This quote is not without pages of context, and a great many well-tuned sentences explaining the soul-searching it has taken for Eerkens to write it. She argues that history should not be rendered in extremes, that war harms everyone swept up in it, and that "we should be able to hold two truths at once." All of which is true. But comparing Holocaust survivors to the children of Nazi collaborators is not the only quote to put a bad taste in the reader's mouth: "I find it frustrating that I must always grapple with the evils of colonialism first when writing about my father's war experience at the hands of the Japanese." Can the people who lived and died under those evils for centuries have sympathy for her frustration? The voices of those who cannot tell their stories create a deafening silence, one Eerkens breaks, for better or worse, by telling her own.

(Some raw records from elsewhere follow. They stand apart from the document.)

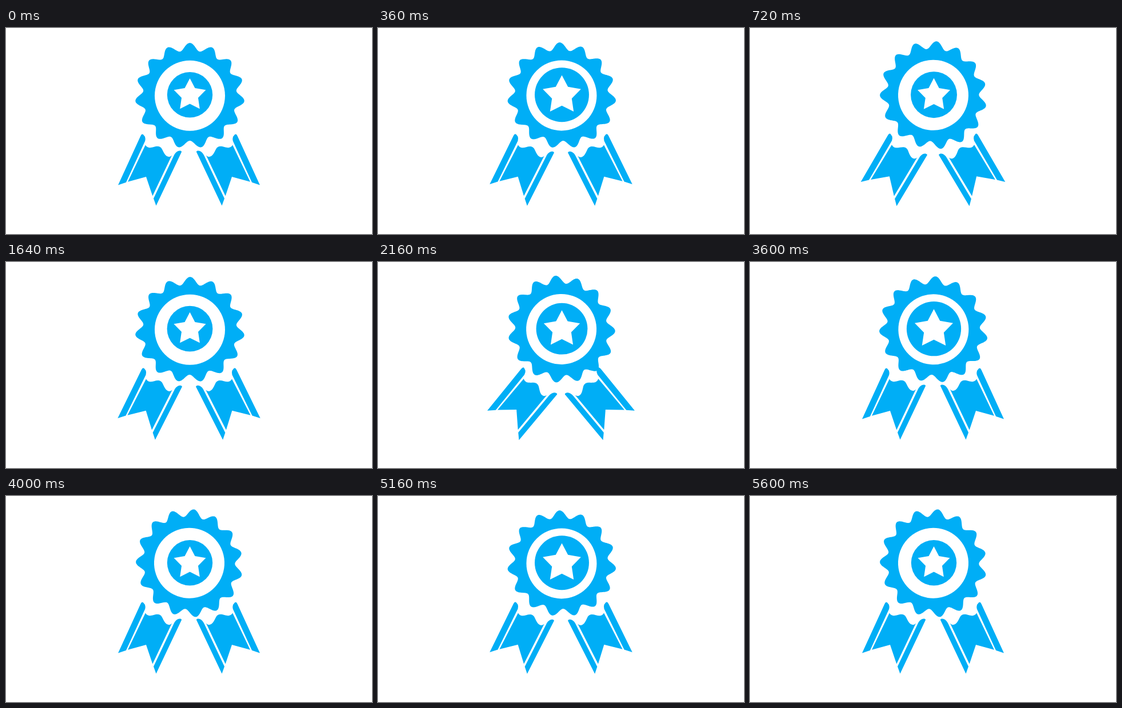
An HTML page with a canvas that plays this animation: 640 px wide and 360 px high, repeating every 6.32 s.

```html
<!DOCTYPE html>
<html lang="en">
<head>
<meta charset="utf-8">
<title>Award rosette</title>
<style>
html, body { margin: 0; width: 100%; height: 100%; overflow: hidden; background: #fff; }
canvas { display: block; }
</style>
</head>
<body>
<canvas id="stage" width="640" height="360"></canvas>
<script>
const ctx = document.getElementById('stage').getContext('2d');
const BLUE = '#00aef6', WHITE = '#fff';
const LOOP = 6320, STEP = 40, CYCLE_STEPS = 40, MOVE_STEPS = 20;
const TURN = 54, SWING = 16, PULSE = 0.2, TEETH = 15;
const rad = deg => deg * Math.PI / 180;

const easeInOut = x => (1 - Math.cos(Math.PI * x)) / 2;

// Out and back within one unit of time
const bounce = x => easeInOut(1 - Math.abs(1 - 2 * x));

function circle(x, y, r, color) {
  ctx.fillStyle = color;
  ctx.beginPath();
  ctx.arc(x, y, r, 0, 2 * Math.PI);
  ctx.fill();
}

function polygon(count, point, color) {
  ctx.fillStyle = color;
  ctx.beginPath();
  for (let i = 0; i < count; i++) ctx.lineTo(...point(i));
  ctx.closePath();
  ctx.fill();
}

const ribbon = new Path2D(`
  M196 274.5 L235.2 189 Q237.5 184 240 186.3 L243 190 Q244.2 193.5 243.2 197.5 L210 269.7 Z
  M213 268.7 L243.8 204.6 C247.5 210.5 252 209.5 258 208 C265 205.8 270 206 273 212
  C277 220 279 223.5 283.5 224.8 C286 225.4 288 224.4 290 222.4 L256.3 293.5 L245 260 Z
  M258 298 L293.5 223 C296 217.5 300.5 213.5 305 214.6 Q308 215.4 306.6 217.5 L262.5 310.5 Z`);

function drawRibbon(angle, mirrored) {
  ctx.save();
  if (mirrored) {
    ctx.translate(640, 0);
    ctx.scale(-1, 1);
  }
  ctx.translate(251.5, 247.8);
  ctx.rotate(angle);
  ctx.translate(-251.5, -247.8);
  ctx.fillStyle = BLUE;
  ctx.fill(ribbon);
  ctx.restore();
}

// Turns about a point slightly off the centre of its ring
function drawRosette(angle) {
  ctx.save();
  ctx.translate(322, 116.7);
  ctx.rotate(angle);
  ctx.translate(-0.5, 1.5);
  polygon(720, i => {
    const a = rad(i / 2);
    const r = 87 + 6.8 * Math.cos(TEETH * a);
    return [1.02 * r * Math.sin(a), -0.982 * r * Math.cos(a)];
  }, BLUE);
  circle(0, 0, 61.5, WHITE);
  ctx.restore();
}

function drawStar(scale) {
  ctx.save();
  ctx.translate(321.5, 116.7);
  ctx.scale(scale, scale);
  circle(0, 0, 39.7, BLUE);
  polygon(10, i => {
    const r = i % 2 ? 15.2 : 29.4;
    const a = rad(36 * i);
    return [r * Math.sin(a), 0.7 - r * Math.cos(a)];
  }, WHITE);
  ctx.restore();
}

function progress(ms) {
  const n = Math.floor((ms % LOOP) / STEP);
  // The second cycle skips its opening pose
  if (n === CYCLE_STEPS) return 1;
  return Math.min(1, (n % CYCLE_STEPS) / MOVE_STEPS);
}

function draw(ms) {
  const p = progress(ms);
  const swing = rad(SWING) * bounce((2 * p) % 1);
  ctx.fillStyle = WHITE;
  ctx.fillRect(0, 0, 640, 360);
  drawRibbon(swing, false);
  drawRibbon(swing, true);
  drawRosette(rad(TURN) * easeInOut(p));
  drawStar(1 + PULSE * bounce(p));
}

const start = performance.now();
function tick() {
  draw(performance.now() - start);
  requestAnimationFrame(tick);
}
tick();
</script>
</body>
</html>
```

Of course, there ought to be room in the world for stories from all narrative angles of a war. Perhaps seven or eight decades is enough time that those other angles can start appearing without the reader feeling uneasy. The surest way to repeat history is not to read it; forgetting the existence of men like Eerkens' grandfather, who joined the party out of idealism and then couldn't extricate himself when he perceived its horrific direction, is how we find ourselves in complicity with fascism seven or eight decades later.

And certainly there is no shortage of Holocaust memoirs and histories, no failure to recognize what Europe both suffered and perpetrated during those years. In this one case, the oppressed side of the story has been adequately told. Yet some conflicts are simply too harmful to gin up sympathy for the oppressor. (Does the world want a nuanced memoir of a Southern family that lived in wealth and comfort until about 1861, after which it faced the destruction of the only world it had known?) Some bad choices, some trauma, whether cultural or individual, may be better laid quietly to rest than drawn out into the day, where the light of judgment shines so brightly, so harshly.

All Ships Follow Me is a well-written, well-paced, meticulously researched book, and it engenders challenging questions about who gets to speak and why. But it's a very difficult book to endorse, or to justify.


Katharine Coldiron's work has appeared in Ms., the Guardian, The Washington Post, LARB and the Rumpus, among other places. Her novella, Ceremonials, is forthcoming from Kernpunkt Press in 2020. Find her at kcoldiron.com or on Twitter @ferrifrigida.